Almost nobody believes that Donald Trump can actually deliver on his pledges to revive moribund industries.  After all, even if some company decided to build a steel mill or open a coal mine in Pennsylvania or West Virginia, it would be more automated than the ones that closed.  Thus, fewer workers would be employed--and few, if any, of them would be those men in their 50s and 60s who got laid off during the last economic downturn.  Instead, almost anybody who's not a direct adviser to Trump says that such workers should be retrained in the new technologies of the "green" or "greener" industries.  

It's not as much of a stretch as one might think:  People in industrial and rural areas tend to have more mechanical, and other practical, skills than MBAs or lawyers.  If we think of bicycles as part of the "green" economy, it's not hard to imagine employing workers from a variety of other industries--or simply folks who don't have the aptitude or desire for university--in them.  

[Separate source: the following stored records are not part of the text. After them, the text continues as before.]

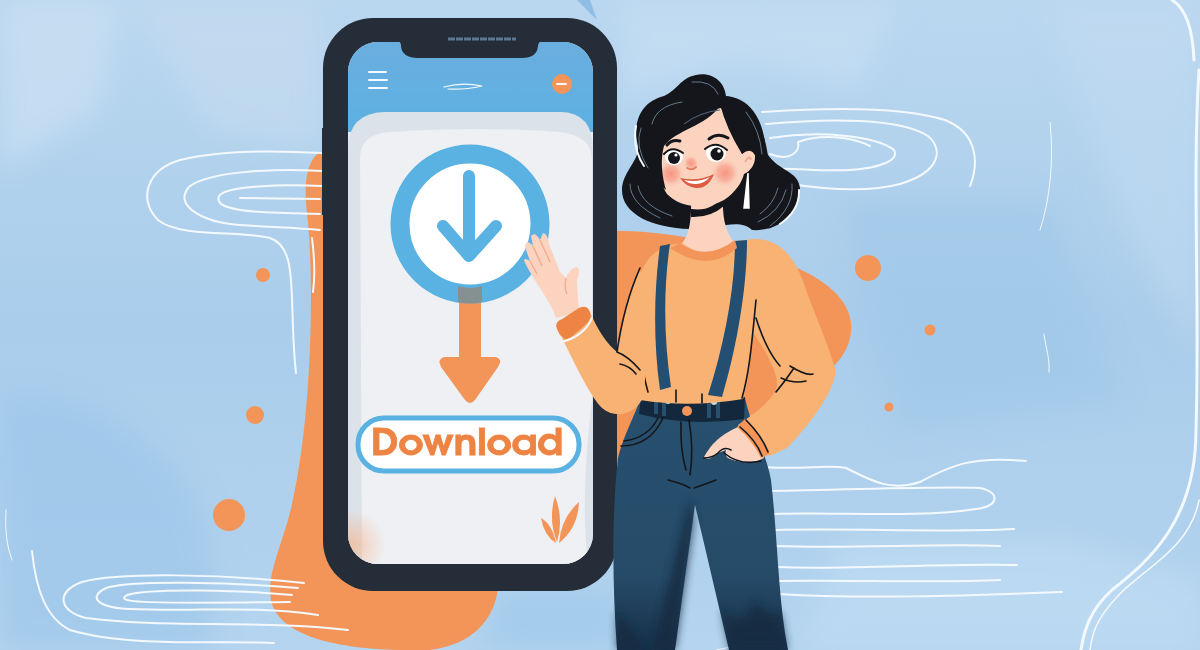
<!DOCTYPE html>
<html lang="en">
<head>
<meta charset="utf-8">
<title>Download the app</title>
<style>
:root{
  --sky:#b3d3ee; --sky-deep:#a0c8e9; --line:#f3f9fe;
  --orange:#f39558; --orange-deep:#ee8443;
  --ink:#242d38; --screen:#e9edf2; --card:#eef0f4; --blue:#5ab2e2;
  --skin:#fbd3bf; --skin-shade:#f0ad93; --hair:#14161b;
  --sweater:#f8b274; --sweater-fold:#ee9656; --denim:#27506f; --denim-dark:#152b40;
}
html,body{margin:0;height:100%;overflow:hidden;background:var(--sky)}
.hero{display:block;width:1200px;height:650px}
.lines{fill:none;stroke:var(--line);stroke-width:2;stroke-linecap:round;stroke-linejoin:round}
.crease{fill:none;stroke:var(--hair);stroke-width:1.6;stroke-linecap:round;stroke-linejoin:round}
.sweater{fill:var(--sweater)}
.skin{fill:var(--skin)}
.button-label{font:700 36px "TeX Gyre Adventor","Lato",sans-serif;fill:var(--orange-deep);stroke:var(--orange-deep);stroke-width:.8}
</style>
</head>
<body>
<svg class="hero" viewBox="0 0 1200 650" role="img" aria-label="Smiling woman in suspenders waving beside a large phone with a download button">
<defs>
  <linearGradient id="sky" x1="0" y1="0" x2="0" y2="1">
    <stop offset="0" stop-color="#bad7ef"/><stop offset=".5" stop-color="#a9cdeb"/><stop offset="1" stop-color="#b4d4ef"/>
  </linearGradient>
  <linearGradient id="header" x1="0" y1="0" x2="0" y2="1">
    <stop offset="0" stop-color="#6aaedf"/><stop offset="1" stop-color="#5cb1e2"/>
  </linearGradient>
  <linearGradient id="denim" x1="0" y1="400" x2="0" y2="650" gradientUnits="userSpaceOnUse">
    <stop offset="0" stop-color="#27506f"/><stop offset=".7" stop-color="#264b68"/><stop offset="1" stop-color="#17304a"/>
  </linearGradient>
  <radialGradient id="blush"><stop offset="0" stop-color="#f58f7c" stop-opacity=".9"/><stop offset=".5" stop-color="#f7a08c" stop-opacity=".7"/><stop offset="1" stop-color="#fbd3bf" stop-opacity="0"/></radialGradient>
  <radialGradient id="glow"><stop offset="0" stop-color="#f6b48c" stop-opacity=".7"/><stop offset="1" stop-color="#f6b48c" stop-opacity="0"/></radialGradient>
  <filter id="soft" x="-30%" y="-30%" width="160%" height="160%"><feGaussianBlur stdDeviation="14"/></filter>
  <filter id="smooth" x="-30%" y="-30%" width="160%" height="160%"><feGaussianBlur stdDeviation="4"/></filter>
  <clipPath id="screen-clip"><rect x="348" y="42" width="245" height="522" rx="30"/></clipPath>
</defs>

<g id="background">
  <rect width="1200" height="650" fill="url(#sky)"/>
  <g filter="url(#soft)">
    <path d="M0 400Q90 390 150 450Q230 500 210 650H0Z" fill="#8fbfe6" opacity=".4"/>
    <path d="M0 0H120L100 110L0 170Z" fill="#cbe0f3" opacity=".7"/>
    <path d="M130 0H320V150L210 130Z" fill="#c6dcf1" opacity=".6"/>
    <path d="M620 0H900L860 90L740 60L620 100Z" fill="#c9dff3" opacity=".6"/>
    <path d="M840 200H1050L1120 400L900 430Z" fill="#98c4e7" opacity=".4"/>
    <path d="M1040 0H1200V360L1130 240Z" fill="#c4dcf1" opacity=".5"/>
    <path d="M840 540H1060L1200 580V650H800Z" fill="#c3def4" opacity=".55"/>
    <path d="M500 590H620V650H480Z" fill="#9cc8ea" opacity=".6"/>
  </g>
  <path d="M577 0H590L597 20Z" fill="#7fb2e2" opacity=".7"/>
</g>

<g id="orange-shapes" fill="var(--orange)">
  <path d="M318 153C304 166 304 190 308 222C315 300 310 440 288 520C276 560 266 580 272 604C284 640 350 652 430 650C470 645 494 622 498 588V300H335V160Z"/>
  <path d="M600 231C660 228 740 245 790 265C840 285 856 312 850 338C842 372 800 395 740 420L600 470Z"/>
  <circle cx="229" cy="515" r="16"/><circle cx="255" cy="415" r="9"/><circle cx="263" cy="275" r="7"/>
  <circle cx="868" cy="268" r="13"/><circle cx="930" cy="330" r="5.5"/><circle cx="889" cy="407" r="4.5"/>
</g>

<g id="doodle-lines" class="lines">
  <path d="M322 153C270 150 220 150 180 160C146 170 138 200 158 220C180 238 240 230 270 238C300 248 288 300 296 373"/>
  <path d="M322 171C270 168 210 172 190 186C172 204 200 222 240 225C270 227 300 228 320 230"/>
  <path d="M322 186C280 184 226 186 219 196C214 209 240 213 320 214M240 198L320 199M312 238Q316 270 313 292"/>
  <path d="M32 551C36 590 46 618 70 630C130 648 220 640 274 643"/>
  <path d="M304 583C220 574 120 572 82 582C54 592 60 612 86 618C160 628 260 620 348 630"/>
  <path d="M298 588C230 582 130 580 106 588C86 598 100 608 130 609C200 612 250 605 318 615"/>
  <path d="M292 595C240 590 150 588 127 595C116 602 130 604 290 602"/>
  <path d="M762 112C820 108 900 106 945 120C980 134 978 166 970 186"/>
  <path d="M766 124C830 118 900 118 928 136C944 150 940 172 900 184C870 192 830 190 790 184"/>
  <path d="M770 138C820 130 876 136 894 150C900 160 880 168 850 170C820 172 780 166 764 170M770 154C790 162 800 152 798 142C820 134 850 136 870 146"/>
  <path d="M1050 122C1054 160 1050 200 1040 230M1044 334C1046 350 1050 358 1049 372" stroke-width="1"/>
  <path d="M765 467C800 470 830 464 846 468C870 480 890 492 920 482C950 466 970 456 1026 461"/>
  <path d="M768 491C850 490 940 486 980 488C1000 492 1000 506 976 509C920 518 840 512 774 514"/>
  <path d="M776 530C860 528 940 533 1014 529M776 546C850 549 940 543 1000 546M777 567C850 570 940 563 1017 565M778 581C850 580 940 583 1000 580M779 594C860 599 960 596 1062 592"/>
  <path d="M1172 0Q1192 12 1194 60M1199 70C1192 180 1200 300 1196 430C1196 520 1150 560 1112 590C1090 610 1084 630 1081 650" stroke-width="3"/>
  <path d="M1199 500C1190 550 1140 570 1116 598C1094 622 1092 636 1090 650" stroke-width="1.5"/>
  <path d="M716 650Q740 644 760 648M6 510Q4 540 12 560" stroke-width="1"/>
</g>

<g id="phone">
  <rect x="323" y="18" width="294" height="573" rx="50" fill="var(--ink)"/>
  <path d="M325 128V215" stroke="var(--ink)" stroke-width="6"/>
  <g clip-path="url(#screen-clip)">
    <rect x="348" y="42" width="245" height="522" fill="var(--screen)"/>
    <rect x="348" y="42" width="245" height="90" fill="url(#header)"/>
    <path d="M348 150Q348 112 386 112H560Q593 112 593 150V570H348Z" fill="#dce2e9"/>
    <path d="M360 158Q360 134 390 132Q480 126 560 132Q592 136 592 160V400Q580 500 588 564H362Z" fill="var(--card)"/>
    <circle cx="350" cy="545" r="36" fill="url(#glow)"/>
  </g>
  <path d="M398 41Q401 42 401 46Q402 58 418 58H522Q537 58 538 46Q538 42 542 41Z" fill="var(--ink)"/>
  <path d="M448 39H516" stroke="#5f7690" stroke-width="3" stroke-dasharray="7 1"/>
  <g id="app-header" class="lines">
    <path d="M369 72H386M369 80H387M369 88H387"/>
    <path d="M444 87Q462 82 482 86Q464 90 448 89" stroke-width="1.2"/>
    <circle cx="562" cy="84" r="10" fill="var(--orange)" stroke="none"/><path d="M557 84H566"/>
  </g>
  <g id="download-badge">
    <path d="M459 290H481V357H496Q503 359 498 367L475 400Q470 406 465 400L441 367Q437 359 444 357H459Z" fill="var(--orange)"/>
    <circle cx="470" cy="224" r="70" fill="#fff" stroke="var(--blue)" stroke-width="19"/>
    <path d="M458 286Q470 290 482 286V302Q470 305 458 302Z" fill="#a9764f" opacity=".55"/>
    <path d="M469 176V252M443 226L469 256L496 226" fill="none" stroke="var(--blue)" stroke-width="12" stroke-linecap="round" stroke-linejoin="round"/>
  </g>
  <g id="download-button">
    <rect x="358" y="418" width="221" height="53" rx="26" fill="#fff" stroke="var(--blue)" stroke-width="5"/>
    <text class="button-label" x="371" y="455" textLength="192" lengthAdjust="spacingAndGlyphs">Download</text>
  </g>
  <g id="sprout" fill="var(--orange)">
    <path d="M555 496Q564 520 557 542Q548 520 555 496Z"/><path d="M579 502Q578 528 559 543Q561 518 579 502Z"/><path d="M541 518Q552 524 556 543Q544 536 541 518Z"/>
  </g>
</g>

<g id="woman">
  <g id="hair-back" fill="var(--hair)">
    <path d="M664 96C640 102 632 124 638 146C640 160 622 172 622 190C622 214 652 228 690 229C720 228 740 218 752 230C780 232 800 212 800 188C798 170 778 172 766 152C764 116 748 98 726 96C724 78 708 72 696 75C680 78 678 90 664 96Z"/>
  </g>

  <g id="trousers">
    <path d="M641 398H745C752 430 766 452 771 480C778 540 778 600 788 650H729L695 505L675 650H617C612 580 612 510 618 458C622 440 634 416 641 398Z" fill="url(#denim)"/>
    <g filter="url(#smooth)" fill="var(--denim-dark)" opacity=".8"><path d="M690 498L694 520L675 650H652Q672 570 690 498Z"/><path d="M730 650L722 610Q745 630 755 600Q770 620 780 612L787 650Z"/><path d="M617 650V610Q632 630 645 650Z"/></g>
    <path d="M641 396Q690 404 745 397L744 419Q690 427 639 414Z" fill="#13283c"/>
    <path class="crease" d="M689 420Q694 450 690 475M681 422Q680 450 686 470M663 418Q650 446 621 446M658 418Q648 438 624 441M690 488Q684 484 668 480M694 488Q706 484 716 480"/>
    <path d="M656 396V414M664 396V416M709 398V418M718 398V418" stroke="var(--denim)" stroke-width="4"/>
    <circle cx="687" cy="411" r="5" fill="var(--orange)"/><circle cx="668" cy="401" r="3" fill="#cbd8e2"/><circle cx="714" cy="402" r="3" fill="#cbd8e2"/>
  </g>

  <g id="far-arm">
    <path class="sweater" d="M745 240C775 234 794 254 804 284C816 318 828 344 835 368C838 384 816 418 787 448L770 456L738 425C754 414 768 404 776 390C782 376 762 345 748 325Z"/>
    <path class="skin" d="M744 424C728 432 716 436 704 457Q708 462 718 453L726 450Q724 457 730 459Q750 466 764 458Q758 436 744 424Z"/>
    <path class="crease" d="M704 458Q712 458 718 453Q724 446 731 450M724 453Q740 466 761 461"/>
    <path d="M737 427L745 419Q763 438 770 454L761 458Q752 440 737 427Z" fill="var(--orange)"/>
    <path class="crease" d="M740 427Q756 440 762 456M746 420Q762 436 768 452M790 366Q806 376 813 374M781 378Q794 384 806 381M776 392Q786 380 794 368"/>
  </g>

  <path id="sweater-body" class="sweater" d="M684 243C662 244 646 254 638 280C628 310 624 340 626 372L640 400Q690 408 743 399C750 380 752 340 756 318L776 250Q756 238 730 241Z"/>
  <path class="crease" d="M641 296C644 330 636 350 648 392M756 300C752 340 750 370 742 398M756 318Q766 350 780 366M676 390V402M702 394V403" />

  <g id="near-arm">
    <path class="skin" d="M556 318C550 300 536 284 525 263Q522 256 530 261L525 247Q526 238 533 246L531 236Q535 231 540 240L543 233Q548 234 549 244L560 272L566 278Q570 268 577 267Q581 270 577 280C578 296 578 304 580 312Z"/>
    <path d="M530 261L537 274M533 246L542 266M540 240L550 262M566 278Q564 288 567 294" fill="none" stroke="var(--skin-shade)" stroke-width="1.4"/>
    <path class="sweater" d="M640 268C626 300 622 326 617 352Q602 340 590 312L562 338C576 366 590 396 602 408C616 420 636 414 644 396L648 330Z"/>
    <path d="M557 329Q554 322 562 319L579 308Q587 304 590 312Q592 320 585 325L570 338Q562 342 557 329Z" fill="var(--orange-deep)"/>
    <path d="M562 342Q584 336 592 318" class="lines"/>
    <path class="crease" d="M617 352Q628 356 640 370M640 268Q624 304 617 352M620 364Q630 366 636 374"/>
  </g>

  <g id="suspenders" fill="#244f72">
    <path d="M660 246L670 244C663 290 664 340 671 387L660 390C653 340 654 290 660 246Z"/>
    <path d="M735 241L747 240C747 290 736 350 722 397L708 395C724 345 735 290 735 241Z"/>
  </g>

  <g id="head">
    <path class="skin" d="M691 200H723Q722 228 734 242Q710 264 682 243Q692 232 691 200Z"/>
    <path d="M691 209Q712 212 723 196L724 206Q710 218 691 217Z" fill="var(--hair)"/>
    <path d="M680 243Q706 262 735 240L737 248Q708 274 670 248Z" fill="var(--orange)"/>
    <path class="skin" d="M664 132C656 150 658 180 667 194C680 208 706 210 724 200C736 192 742 182 744 174Q756 168 755 154Q750 146 742 154Q738 130 721 108C700 112 676 122 664 132Z"/>
    <circle cx="671" cy="174" r="14" fill="url(#blush)"/><circle cx="725" cy="173" r="15" fill="url(#blush)"/>
    <path d="M720 106C706 126 676 130 664 146C660 160 662 176 666 190Q650 176 646 150C644 122 664 100 690 96Z" fill="var(--hair)"/>
    <path d="M720 104Q726 128 742 154Q752 146 756 158L768 156C764 124 748 98 724 96Z" fill="var(--hair)"/>
    <path d="M720 110Q700 112 684 124" fill="none" stroke="#596b7d" stroke-width="1"/>
    <path d="M667 145Q672 139 680 141M709 139Q718 132 728 138" fill="none" stroke="var(--hair)" stroke-width="3" stroke-linecap="round"/>
    <g id="eyes"><ellipse cx="674" cy="157" rx="9" ry="8" fill="#fff"/><ellipse cx="716" cy="153" rx="10" ry="9" fill="#fff"/><circle cx="674" cy="158" r="6" fill="var(--hair)"/><circle cx="717" cy="154" r="6.5" fill="var(--hair)"/><circle cx="676" cy="155" r="1.6" fill="#fff"/><circle cx="719" cy="151" r="1.8" fill="#fff"/>
    <path d="M664 154Q672 145 683 153M705 149Q716 140 727 150" fill="none" stroke="var(--hair)" stroke-width="2" stroke-linecap="round"/></g>
    <circle cx="691" cy="163" r="8" fill="url(#blush)"/>
    <path d="M687 168Q692 171 696 167" fill="none" stroke="#e5805f" stroke-width="1.8" stroke-linecap="round"/>
    <path d="M680 178Q698 182 714 174Q708 189 696 188Q686 187 680 178Z" fill="#de5c42"/>
    <path d="M684 180Q698 183 710 177Q704 184 696 184Q688 184 684 180Z" fill="#fff"/>
    <path d="M745 162Q750 154 751 160" fill="none" stroke="var(--skin-shade)" stroke-width="2"/>
    <path d="M748 173L749 208H744Z" fill="#fff" stroke="#fff" stroke-width="1.5"/>
  </g>
  <path id="hair-strands" d="M641 128Q634 146 648 168M630 184Q630 204 660 218M638 186Q642 206 672 216M692 82Q712 80 718 94M652 124Q656 106 682 102M786 190Q780 212 758 222M792 184Q794 208 770 226M778 188Q774 204 760 214M746 112Q760 130 762 154" fill="none" stroke="#66788b" stroke-width="1" stroke-linecap="round"/>
  <path d="M636 126Q632 148 644 166M799 190Q800 210 780 224" class="lines"/>
</g>
</svg>
</body>
</html>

One might say that nearby Reading--which I described in an earlier post--is attempting to do that, if on a small scale, with its efforts to make cycling more accessible for the working-class, poor and unemployed of that city.  Such efforts almost inevitably involve employing, directly or indirectly, the very people such programs try to put on bikes.  Perhaps something similar will happen in Lancaster.  If nothing else, as in Reading, Lancaster's new bike share program and infrastructure could make cycling affordable and practical for people who could benefit from it.


  1. Kudos to Lancaster for making bike lanes that actually go somewhere. Some of the most beautiful lanes I see around here are inside McMansion subdivisions. They don't go anywhere but rather wind around aimlessly inside. I prefer to think of them as yuppie mazes. I think the lack of outside connection is discourage the unwashed masses from cutting through and also the people who live there would never consider using a bike to actually go SOMEWHERE.

  2. Phillip--"Yuppie mazes" is a great name for those beautiful lanes that go nowhere. I've seen too many of them.